Material for this task:
═══

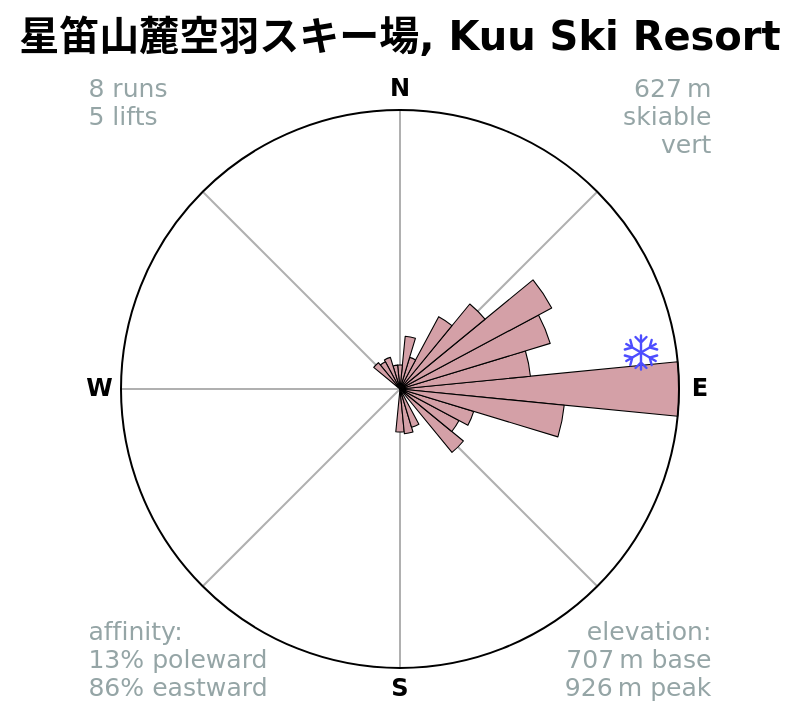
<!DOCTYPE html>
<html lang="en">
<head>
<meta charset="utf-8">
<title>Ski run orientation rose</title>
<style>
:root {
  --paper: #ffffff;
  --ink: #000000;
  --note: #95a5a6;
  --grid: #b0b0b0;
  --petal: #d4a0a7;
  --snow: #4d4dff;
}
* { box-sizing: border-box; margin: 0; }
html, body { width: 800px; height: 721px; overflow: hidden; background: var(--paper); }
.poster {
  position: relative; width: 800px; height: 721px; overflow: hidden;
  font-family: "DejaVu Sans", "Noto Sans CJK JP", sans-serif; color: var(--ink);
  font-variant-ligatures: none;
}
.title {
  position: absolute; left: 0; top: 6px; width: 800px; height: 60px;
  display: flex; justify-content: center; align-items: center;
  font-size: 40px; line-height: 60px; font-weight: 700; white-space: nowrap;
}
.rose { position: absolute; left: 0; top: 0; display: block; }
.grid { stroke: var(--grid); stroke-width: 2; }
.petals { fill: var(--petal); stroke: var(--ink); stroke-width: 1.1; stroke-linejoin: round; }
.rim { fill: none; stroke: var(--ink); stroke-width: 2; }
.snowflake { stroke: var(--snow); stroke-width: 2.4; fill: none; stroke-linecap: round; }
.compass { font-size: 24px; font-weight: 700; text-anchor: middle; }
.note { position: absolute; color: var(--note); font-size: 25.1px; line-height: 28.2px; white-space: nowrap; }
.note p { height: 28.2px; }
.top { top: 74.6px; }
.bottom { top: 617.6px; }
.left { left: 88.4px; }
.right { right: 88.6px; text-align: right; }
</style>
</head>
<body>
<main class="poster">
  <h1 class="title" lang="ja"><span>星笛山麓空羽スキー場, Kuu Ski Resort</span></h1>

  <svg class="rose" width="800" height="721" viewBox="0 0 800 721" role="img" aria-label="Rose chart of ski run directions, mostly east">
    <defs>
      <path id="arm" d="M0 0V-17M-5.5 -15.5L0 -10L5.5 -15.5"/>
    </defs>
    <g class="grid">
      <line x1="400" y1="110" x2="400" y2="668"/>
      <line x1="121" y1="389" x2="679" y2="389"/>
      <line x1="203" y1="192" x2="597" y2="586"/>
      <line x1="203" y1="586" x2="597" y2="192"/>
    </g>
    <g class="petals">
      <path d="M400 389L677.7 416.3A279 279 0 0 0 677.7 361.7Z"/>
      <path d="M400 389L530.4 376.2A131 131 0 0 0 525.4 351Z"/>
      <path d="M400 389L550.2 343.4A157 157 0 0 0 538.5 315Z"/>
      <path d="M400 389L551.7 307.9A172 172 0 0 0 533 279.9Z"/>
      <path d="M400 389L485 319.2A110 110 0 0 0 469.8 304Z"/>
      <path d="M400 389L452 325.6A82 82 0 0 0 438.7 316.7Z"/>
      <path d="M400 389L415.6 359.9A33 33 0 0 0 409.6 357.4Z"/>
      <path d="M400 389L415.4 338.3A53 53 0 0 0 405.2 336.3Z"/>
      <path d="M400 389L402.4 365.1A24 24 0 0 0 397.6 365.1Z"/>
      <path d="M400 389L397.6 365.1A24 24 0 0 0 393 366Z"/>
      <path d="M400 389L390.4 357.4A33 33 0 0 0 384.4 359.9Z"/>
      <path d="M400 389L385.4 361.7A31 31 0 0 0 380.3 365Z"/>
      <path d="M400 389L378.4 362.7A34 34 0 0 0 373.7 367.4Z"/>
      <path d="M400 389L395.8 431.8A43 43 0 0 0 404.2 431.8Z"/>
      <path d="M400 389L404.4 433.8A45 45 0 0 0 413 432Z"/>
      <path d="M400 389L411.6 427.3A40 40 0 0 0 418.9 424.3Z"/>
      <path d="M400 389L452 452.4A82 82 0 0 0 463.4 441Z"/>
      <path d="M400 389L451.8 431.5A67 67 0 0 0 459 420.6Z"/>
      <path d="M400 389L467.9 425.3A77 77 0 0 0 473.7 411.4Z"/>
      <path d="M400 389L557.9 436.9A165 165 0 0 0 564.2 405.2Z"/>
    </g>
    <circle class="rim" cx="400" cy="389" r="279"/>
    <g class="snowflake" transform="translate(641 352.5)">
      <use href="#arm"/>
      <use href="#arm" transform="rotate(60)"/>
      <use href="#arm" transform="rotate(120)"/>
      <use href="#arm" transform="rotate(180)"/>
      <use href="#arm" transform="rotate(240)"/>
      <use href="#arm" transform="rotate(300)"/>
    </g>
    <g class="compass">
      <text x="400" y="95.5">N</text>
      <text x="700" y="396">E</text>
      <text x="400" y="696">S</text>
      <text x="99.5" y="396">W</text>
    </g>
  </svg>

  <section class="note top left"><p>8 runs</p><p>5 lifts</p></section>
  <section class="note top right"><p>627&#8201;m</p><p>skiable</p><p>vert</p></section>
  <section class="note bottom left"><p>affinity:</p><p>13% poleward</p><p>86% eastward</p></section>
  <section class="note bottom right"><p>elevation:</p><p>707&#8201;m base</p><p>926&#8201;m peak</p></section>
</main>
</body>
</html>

═══

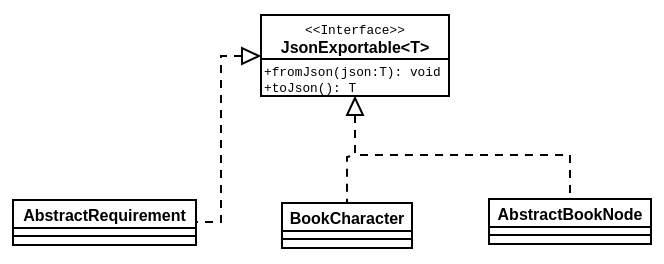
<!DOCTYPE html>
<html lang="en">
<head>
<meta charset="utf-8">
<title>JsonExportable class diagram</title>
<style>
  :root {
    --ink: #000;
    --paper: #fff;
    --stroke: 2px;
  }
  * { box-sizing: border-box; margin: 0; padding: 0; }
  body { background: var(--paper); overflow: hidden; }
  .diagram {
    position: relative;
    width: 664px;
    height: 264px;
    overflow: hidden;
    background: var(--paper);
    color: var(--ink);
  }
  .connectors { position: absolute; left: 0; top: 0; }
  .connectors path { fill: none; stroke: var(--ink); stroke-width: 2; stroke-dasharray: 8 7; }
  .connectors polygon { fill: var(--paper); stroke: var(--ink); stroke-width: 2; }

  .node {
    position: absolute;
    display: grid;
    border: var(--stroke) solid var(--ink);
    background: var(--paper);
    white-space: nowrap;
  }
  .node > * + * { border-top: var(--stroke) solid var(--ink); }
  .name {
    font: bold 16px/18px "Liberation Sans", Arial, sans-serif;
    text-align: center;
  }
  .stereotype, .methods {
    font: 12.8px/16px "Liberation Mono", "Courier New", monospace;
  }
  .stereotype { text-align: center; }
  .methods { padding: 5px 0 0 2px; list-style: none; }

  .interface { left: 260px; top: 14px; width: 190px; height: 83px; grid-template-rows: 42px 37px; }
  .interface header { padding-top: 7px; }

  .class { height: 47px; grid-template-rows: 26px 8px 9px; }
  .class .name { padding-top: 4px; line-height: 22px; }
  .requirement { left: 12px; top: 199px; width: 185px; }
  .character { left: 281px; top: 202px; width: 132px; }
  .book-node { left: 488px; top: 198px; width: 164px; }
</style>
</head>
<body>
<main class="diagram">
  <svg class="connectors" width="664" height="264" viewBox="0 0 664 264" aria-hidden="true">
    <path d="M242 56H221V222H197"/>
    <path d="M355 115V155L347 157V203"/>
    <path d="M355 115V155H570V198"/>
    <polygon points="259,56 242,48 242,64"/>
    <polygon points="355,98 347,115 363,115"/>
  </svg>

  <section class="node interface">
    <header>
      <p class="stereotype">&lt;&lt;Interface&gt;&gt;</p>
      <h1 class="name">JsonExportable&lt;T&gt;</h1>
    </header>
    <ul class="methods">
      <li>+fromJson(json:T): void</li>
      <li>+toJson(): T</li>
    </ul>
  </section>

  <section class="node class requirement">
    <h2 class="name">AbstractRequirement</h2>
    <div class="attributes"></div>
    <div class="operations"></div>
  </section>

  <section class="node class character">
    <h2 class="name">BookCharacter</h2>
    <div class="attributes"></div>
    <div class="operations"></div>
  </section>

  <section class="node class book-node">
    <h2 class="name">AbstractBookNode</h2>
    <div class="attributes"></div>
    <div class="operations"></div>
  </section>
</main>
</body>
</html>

═══

Exercise brief:
What lines in the data above carry "text"? Return them all.

Answer space:
.compass { font-size: 24px; font-weight: 700; text-anchor: middle; }
.right { right: 88.6px; text-align: right; }
      <text x="400" y="95.5">N</text>
      <text x="700" y="396">E</text>
      <text x="400" y="696">S</text>
      <text x="99.5" y="396">W</text>
    text-align: center;
  .stereotype { text-align: center; }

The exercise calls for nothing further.